Anonymous said...

And to think we have seminaries to prevent newly minted pastors from going off the reservation and chasing after their own hobbyhorses. Would more ecclesiastical supervision help? Nah, a seminary and it's overseers are only as orthodox as the faculty. The Church needs to be counter-culture, not fit into the culture, not be comfortable blending in. The Gospel loses its meaning when the theology of the cross is not held up in stark contrast to "your best life now" nonsense. With God's help, it's up to us do church the right way and not allow it to be turned into moralistic therapeutic deism.

Anonymous said...

A parish pastor will be involved in pre-marital counseling as well
as helping married couples who request his help when they have serious
problems. No pastor can avoid family counseling sessions when he is
requested to do so.

The astute pastor will know when to refer his members to professional
counselors when the need arises. Obviously, a parish pastor does not
have the time for counseling which involves weekly appointments over
several months.

Anonymous said...

I have known several pastors/priests who were so drawn into the counseling role that they eventually abandoned the priesthood. I'm thinking of one in particular who gave up his position as Rector of a thriving ECUSA parish to go into full-time counseling.

I have puzzled about this, and finally concluded that the attraction is the two-fold:
(1) There is a definite sense of power in being a counselor. "I (as counselor) can send this person down this path or down that path. They are putty in my hands." That sort of thinking.
(2) There may be a more definite sense of accomplishment when the counselor sees progress with a person he is guiding as opposed to the more nebulous progress of the parish as a whole. When the priest fills only his proper role, he may go for a long time with no definite sense of progress, no sense that there is any growth in holiness, no increase in faith. The specific, identifiable progress may be a very important piece of feedback.


Anonymous said...
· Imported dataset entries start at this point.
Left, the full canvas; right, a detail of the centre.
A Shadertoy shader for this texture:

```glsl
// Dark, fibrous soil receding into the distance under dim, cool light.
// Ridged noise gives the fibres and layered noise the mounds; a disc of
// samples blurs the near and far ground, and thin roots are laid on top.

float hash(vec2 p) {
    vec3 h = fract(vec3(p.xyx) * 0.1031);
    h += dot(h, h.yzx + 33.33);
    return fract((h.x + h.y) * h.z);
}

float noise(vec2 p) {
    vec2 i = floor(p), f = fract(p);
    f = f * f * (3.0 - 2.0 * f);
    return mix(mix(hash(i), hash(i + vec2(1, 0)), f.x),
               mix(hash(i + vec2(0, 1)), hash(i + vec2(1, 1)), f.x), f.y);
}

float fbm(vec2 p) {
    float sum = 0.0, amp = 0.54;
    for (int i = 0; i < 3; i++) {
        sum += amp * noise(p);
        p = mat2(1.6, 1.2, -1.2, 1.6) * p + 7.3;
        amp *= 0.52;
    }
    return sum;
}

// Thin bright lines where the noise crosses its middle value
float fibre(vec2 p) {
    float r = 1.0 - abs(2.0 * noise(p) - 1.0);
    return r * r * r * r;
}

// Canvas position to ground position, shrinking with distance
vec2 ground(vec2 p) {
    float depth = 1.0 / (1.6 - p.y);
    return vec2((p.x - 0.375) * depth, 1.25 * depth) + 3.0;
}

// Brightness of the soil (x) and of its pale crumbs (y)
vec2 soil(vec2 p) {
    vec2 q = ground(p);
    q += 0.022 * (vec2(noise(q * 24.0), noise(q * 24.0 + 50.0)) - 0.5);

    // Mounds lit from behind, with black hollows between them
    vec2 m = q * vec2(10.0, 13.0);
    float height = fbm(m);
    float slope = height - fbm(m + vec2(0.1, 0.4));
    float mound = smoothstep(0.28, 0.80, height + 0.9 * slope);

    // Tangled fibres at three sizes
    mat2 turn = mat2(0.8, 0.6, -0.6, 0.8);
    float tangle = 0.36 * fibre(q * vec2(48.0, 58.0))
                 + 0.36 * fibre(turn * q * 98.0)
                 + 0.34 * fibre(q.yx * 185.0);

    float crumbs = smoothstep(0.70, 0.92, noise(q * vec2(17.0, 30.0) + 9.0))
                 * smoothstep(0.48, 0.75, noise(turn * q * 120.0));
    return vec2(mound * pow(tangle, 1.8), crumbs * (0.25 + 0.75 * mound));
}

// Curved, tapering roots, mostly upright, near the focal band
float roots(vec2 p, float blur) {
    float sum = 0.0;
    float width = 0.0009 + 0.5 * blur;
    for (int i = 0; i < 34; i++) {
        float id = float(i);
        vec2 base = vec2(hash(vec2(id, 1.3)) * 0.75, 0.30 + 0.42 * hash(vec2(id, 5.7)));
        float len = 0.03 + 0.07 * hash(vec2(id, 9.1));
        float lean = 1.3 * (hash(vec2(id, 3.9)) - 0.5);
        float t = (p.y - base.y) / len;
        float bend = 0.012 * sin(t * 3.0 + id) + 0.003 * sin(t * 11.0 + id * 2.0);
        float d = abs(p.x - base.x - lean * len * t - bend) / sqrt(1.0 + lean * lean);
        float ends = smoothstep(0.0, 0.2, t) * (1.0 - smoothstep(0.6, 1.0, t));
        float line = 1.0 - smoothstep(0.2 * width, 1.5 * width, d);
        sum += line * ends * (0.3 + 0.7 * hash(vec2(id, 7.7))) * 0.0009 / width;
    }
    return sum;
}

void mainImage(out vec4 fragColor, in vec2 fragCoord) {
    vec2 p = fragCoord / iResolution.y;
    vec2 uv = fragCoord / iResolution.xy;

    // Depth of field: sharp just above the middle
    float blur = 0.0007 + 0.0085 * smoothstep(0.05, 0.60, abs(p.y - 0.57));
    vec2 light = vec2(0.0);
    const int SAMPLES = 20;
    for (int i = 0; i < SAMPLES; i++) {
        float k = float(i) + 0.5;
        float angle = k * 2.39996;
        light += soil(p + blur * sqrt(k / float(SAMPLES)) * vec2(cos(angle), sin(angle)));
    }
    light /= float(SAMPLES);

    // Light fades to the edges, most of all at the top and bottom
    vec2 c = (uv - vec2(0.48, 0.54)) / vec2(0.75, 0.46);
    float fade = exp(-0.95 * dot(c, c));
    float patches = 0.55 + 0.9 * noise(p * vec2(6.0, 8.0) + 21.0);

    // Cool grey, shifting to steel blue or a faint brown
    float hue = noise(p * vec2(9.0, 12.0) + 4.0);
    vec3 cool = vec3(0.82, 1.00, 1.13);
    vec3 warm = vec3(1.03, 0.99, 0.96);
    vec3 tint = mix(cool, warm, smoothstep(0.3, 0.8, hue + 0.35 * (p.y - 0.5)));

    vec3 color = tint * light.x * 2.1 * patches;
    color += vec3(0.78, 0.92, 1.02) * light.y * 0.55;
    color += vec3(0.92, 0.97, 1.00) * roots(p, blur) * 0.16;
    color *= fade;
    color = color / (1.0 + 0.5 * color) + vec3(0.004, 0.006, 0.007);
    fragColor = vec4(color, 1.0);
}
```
Is it also possible that the sense of power is a failure to obey the 1st commandment? Is it far more than that the person doing the counseling not only holds the course of the lives he counsels? Perhaps it is the feeling that the counselor knows better than God; in fact is in the place of God.

I am not discounting counsel. The Scriptures speak of wise counsel. The advice of the Proverbs is counsel. St. Paul gave counsel in his letters. However, the counsel so often seen in Scripture is the counsel of father, mother, superior, owner, king. Lutheran pastors are well equipped to counsel from Scripture. Their realm is sin and grace, Law and Gospel. They may hear confessions, give counsel to the sinner, and pronounce Christ’s forgiveness. If a family is well beyond this, or a parishioner has serious mental (and/or physical) issues, the wise person will suggest seeking those whose profession fits the issue.

Unknown said...

Wow. I have asked pastors for counseling in regard to family issues. I did this because I wanted a spiritual opinion vs a worldly opinion. I thought it was a fellowship thing. After reading this I won't be doing that again! As for the pastor who left to go into full time counseling, perhaps that is because counseling was the gift God gave to him. I don't agree that it had to be a power thing.